The Charlotte Triage pro bono partnership — a collaboration led by McGuireWoods, Bank of America, Duke Energy, Wells Fargo, and Moore & Van Allen to expand pro bono services for low-income Charlotte residents — marked its third anniversary Oct. 21, 2021, with virtual CLE training sessions attended by 185 legal and other professionals. The anniversary event provided an opportunity for attendees to learn about Charlotte Triage and receive training to assist legal aid clients.
Charlotte Triage supports Legal Aid of North Carolina-Charlotte and the Charlotte Center for Legal Advocacy by enabling the legal aid organizations to outsource work to private practice lawyers and in-house counsel for matters related to human trafficking, criminal record expunctions, healthcare enrollment, housing eviction defense, driver’s license restorations and access to Social Security benefits.
Angie Zimmern, McGuireWoods’ pro bono director and coordinator of Charlotte Triage, kicked off the event by welcoming attendees and thanking volunteers for their pro bono contributions.
“For the last four years, we’ve gathered in the fall to raise awareness of the most pressing pro bono legal needs in Charlotte and to make a call to action to our attorneys and legal professionals to change lives through pro bono service,” said Zimmern. “We would not be here today without the leadership of David Leitch, whose vision and service helped formulate Charlotte Triage and set us on the path to assisting Charlotte’s most vulnerable citizens.”
Leitch, global general counsel of Bank of America, was celebrated in a short video that highlighted his impact on Charlotte Triage and his passion for this initiative. The video included remarks from John Roberts, chief justice of the U.S. Supreme Court.
During his remarks, Leitch outlined the three guiding principles of Charlotte Triage: There are many unmet legal needs that should be addressed; legal services organizations do not have the resources to train people to meet these needs; and Charlotte Triage volunteers should think of themselves as lawyers for the community.
“This is the third anniversary, and it really is incredible to look back and think about all that you have achieved,” said Leitch. “People from all over the city have stepped up and done their part.”

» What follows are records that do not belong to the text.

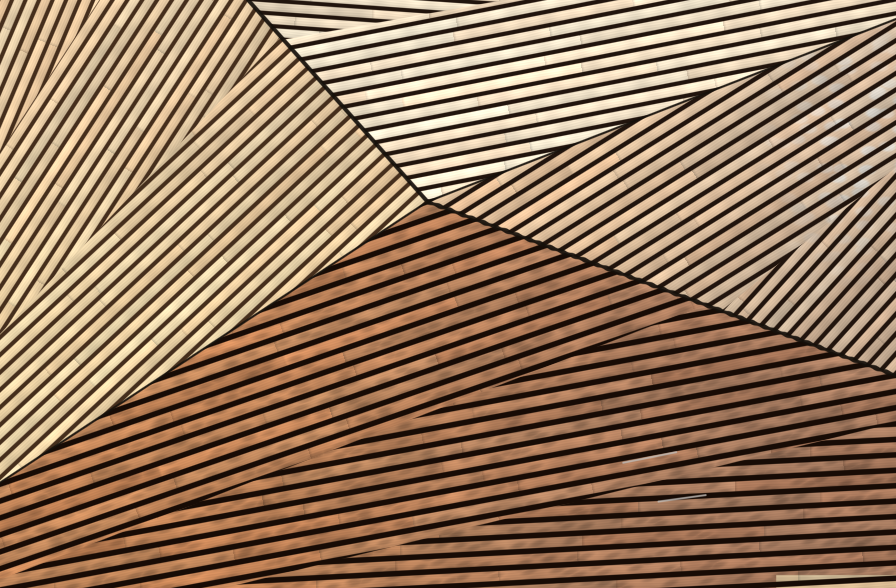
Give the GLSL for this texture, as a Shadertoy shader.

```glsl
const vec2 HUB = vec2(0.727, 0.657);

float hash(vec2 p) {
    p = fract(p * vec2(0.1031, 0.1137));
    p += dot(p, p.yx + 33.33);
    return fract((p.x + p.y) * p.x * 91.7);
}

// Distance to the nearest scattered cell centre
float cells(vec2 p) {
    vec2 base = floor(p);
    float nearest = 2.0;
    for (int y = -1; y <= 1; y++)
    for (int x = -1; x <= 1; x++) {
        vec2 c = base + vec2(x, y);
        vec2 centre = c + vec2(hash(c), hash(c + 57.0));
        nearest = min(nearest, length(p - centre));
    }
    return nearest;
}

// Signed distance to the line a-b, positive on its left
float side(vec2 p, vec2 a, vec2 b) {
    vec2 d = normalize(b - a);
    return dot(p - a, vec2(-d.y, d.x));
}

float segment(vec2 p, vec2 a, vec2 b) {
    vec2 d = b - a;
    return length(p - a - d * clamp(dot(p - a, d) / dot(d, d), 0.0, 1.0));
}

float cover(float d) {
    float soft = 0.8 / iResolution.y;
    return smoothstep(-soft, soft, d);
}

// Parallel boards at an angle in degrees, with dark gaps between them
vec3 planks(vec2 p, float angle, float pitch, float gap, vec3 wood, vec3 shadow) {
    float c = cos(radians(angle)), s = sin(radians(angle));
    vec2 q = mat2(c, -s, s, c) * (p - HUB);
    float row = floor(q.y / pitch);
    float across = fract(q.y / pitch);

    // Board lengths, tone and grain
    float along = q.x / 0.31 + 5.0 * hash(vec2(row + 80.0, 3.0));
    float tone = hash(vec2(floor(along) + 40.0, row + 90.0));
    float grain = sin(q.y * 1500.0 + 3.0 * sin(q.x * 23.0 + row))
                + sin(q.x * 61.0 + row * 2.4) + sin(q.x * 143.0 - row * 4.1);
    vec3 board = wood * (0.94 + 0.13 * tone + 0.02 * grain);
    board *= mix(vec3(1.02, 0.99, 0.97), vec3(0.98, 1.01, 1.03), fract(tone * 7.3));
    board *= 0.94 + 0.1 * smoothstep(0.1, 0.7, across);
    board *= 1.0 - 0.12 * (1.0 - smoothstep(0.0, 0.006, fract(along) * 0.31));

    float inside = (0.5 - abs(across - 0.5) - 0.5 * gap) * pitch;
    return mix(shadow, board, cover(inside));
}

void mainImage(out vec4 fragColor, in vec2 fragCoord) {
    vec2 p = fragCoord / iResolution.y;
    vec2 endA = vec2(0.422, 1.0), endB = vec2(1.53, 0.97);
    vec2 endC = vec2(1.53, 0.359), endD = vec2(0.0, 0.179);
    float stain = cells(p * vec2(9.0, 12.0));

    // Top panel
    vec3 cream = vec3(0.98, 0.91, 0.80) * (0.97 + 0.05 * stain);
    vec3 dusk = vec3(0.13, 0.08, 0.05);
    vec3 top = planks(p, 11.0, 0.0232, 0.31, cream, dusk);
    top = mix(top, planks(p, -4.0, 0.0215, 0.32, cream * 0.94, dusk),
              cover(side(p, vec2(0.468, 0.93), vec2(0.857, 1.0))));

    // Right panel with weathered patches
    vec3 sand = mix(vec3(0.87, 0.74, 0.60), vec3(0.80, 0.70, 0.60), smoothstep(0.9, 1.5, p.x));
    float worn = smoothstep(0.22, 0.0, length((p - vec2(1.46, 0.76)) * vec2(1.0, 0.7)));
    worn *= smoothstep(0.42, 0.2, cells(p * vec2(22.0, 38.0)));
    sand = mix(sand, vec3(0.82, 0.82, 0.81), 0.7 * worn);
    vec3 right = planks(p, 32.0, 0.0237, 0.32, sand, dusk);
    right = mix(right, planks(p, 48.0, 0.0225, 0.33, sand * 0.97, dusk),
                cover(side(p, vec2(1.53, 0.721), vec2(1.235, 0.478))));

    // Left panel, steeper towards the corner
    vec3 straw = mix(vec3(0.95, 0.85, 0.67), vec3(0.90, 0.79, 0.64), smoothstep(0.4, 0.9, p.y));
    straw *= 0.96 + 0.06 * stain;
    vec3 umber = vec3(0.27, 0.18, 0.11);
    vec3 left = planks(p, 43.0, 0.0218, 0.32, straw, umber);
    left = mix(left, planks(p, 57.0, 0.0212, 0.32, straw, umber),
               cover(side(p, vec2(0.0, 0.432), vec2(0.48, 0.94))));
    left = mix(left, planks(p, 67.0, 0.0212, 0.32, straw * 1.03, umber),
               cover(side(p, vec2(0.0, 0.741), vec2(0.169, 1.0))));

    // Bottom panel, flatter in each lower fan
    vec3 rust = mix(vec3(0.74, 0.51, 0.34), vec3(0.66, 0.48, 0.37), smoothstep(0.2, 1.4, p.x));
    rust *= 0.90 + 0.18 * stain;
    float flecks = cells(mat2(0.95, -0.3, 0.3, 0.95) * p * vec2(24.0, 70.0));
    rust *= 1.06 - 0.16 * smoothstep(0.5, 0.1, flecks);
    rust = mix(rust, vec3(0.85, 0.75, 0.6), cover(0.022 - p.y) * cover(p.x - 1.32));
    vec3 night = vec3(0.09, 0.045, 0.02);
    float fan1 = side(p, vec2(1.175, 0.472), vec2(0.0, 0.014));
    float fan2 = side(p, vec2(1.53, 0.283), vec2(0.398, 0.004));
    vec3 bottom = planks(p, 19.0, 0.0272, 0.34, rust, night);
    bottom = mix(bottom, planks(p, 10.5, 0.0272, 0.35, rust * 0.98, night), cover(fan1));
    bottom = mix(bottom, planks(p, 3.0, 0.0262, 0.36, rust * 0.96, night), cover(fan2));
    float glint = min(segment(p, vec2(1.06, 0.213), vec2(1.15, 0.231)),
                      segment(p, vec2(1.12, 0.147), vec2(1.2, 0.158)));
    bottom = mix(bottom, vec3(0.76, 0.74, 0.72), 0.8 * cover(0.0016 - glint));

    // Four panels meeting at the hub
    vec3 col = mix(top, right, cover(side(p, endB, HUB)));
    col = mix(col, left, cover(side(p, HUB, endA)));
    col = mix(col, bottom, cover(min(side(p, endC, HUB), side(p, HUB, endD))));

    // Dark joints, the lower right one beaded
    float bead = 0.0034 + 0.0008 * sin(p.x * 330.0);
    float joint = max(cover(0.0034 - segment(p, HUB, endA)), cover(bead - segment(p, HUB, endC)));
    joint = max(joint, cover(0.0018 - min(segment(p, HUB, endB), segment(p, HUB, endD))));
    fragColor = vec4(mix(col, vec3(0.08, 0.06, 0.04), 0.92 * joint), 1.0);
}
```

Other speakers included Charlotte Triage leaders Sarah Byrne, senior counsel, Moore & Van Allen; Chris Fernandez, counsel, K&L Gates; Chelsea Corey, senior associate, King & Spalding; Paul Osowski, partner, Nelson Mullins; Allie Lin, head of litigation and employment law, Brighthouse Financial; Elizabeth Murphy, partner, Alston & Bird; Todd Stillerman, associate general counsel, Bank of America; Tommy Holderness, housing attorney, Legal Aid of North Carolina-Charlotte; and Ken Schorr, executive director, Charlotte Center for Legal Advocacy.
Charlotte Triage grew out of a first-of-its-kind pro bono initiative launched in 2017 that made Richmond, Virginia, the first U.S. city to outsource legal aid matters in 12 practice areas. Scott Oostdyk, McGuireWoods’ global pro bono partner, played a lead role developing Richmond Triage. He and Leitch led the effort to expand the project to Charlotte. Zimmern and Stillerman co-lead the management committee that oversees Charlotte Triage’s day-to-day operations.
Since its inception in 2018, Charlotte Triage has been recognized for exemplary pro bono service. The Pro Bono Institute honored Charlotte Triage with the 2020 Corporate Pro Bono Partner Award, which recognizes innovative pro bono partnerships between law firms, in-house legal departments and public interest organizations. In addition, the North Carolina State Bar honored Charlotte Triage with its Outstanding Pro Bono Collaborative Service award in 2020.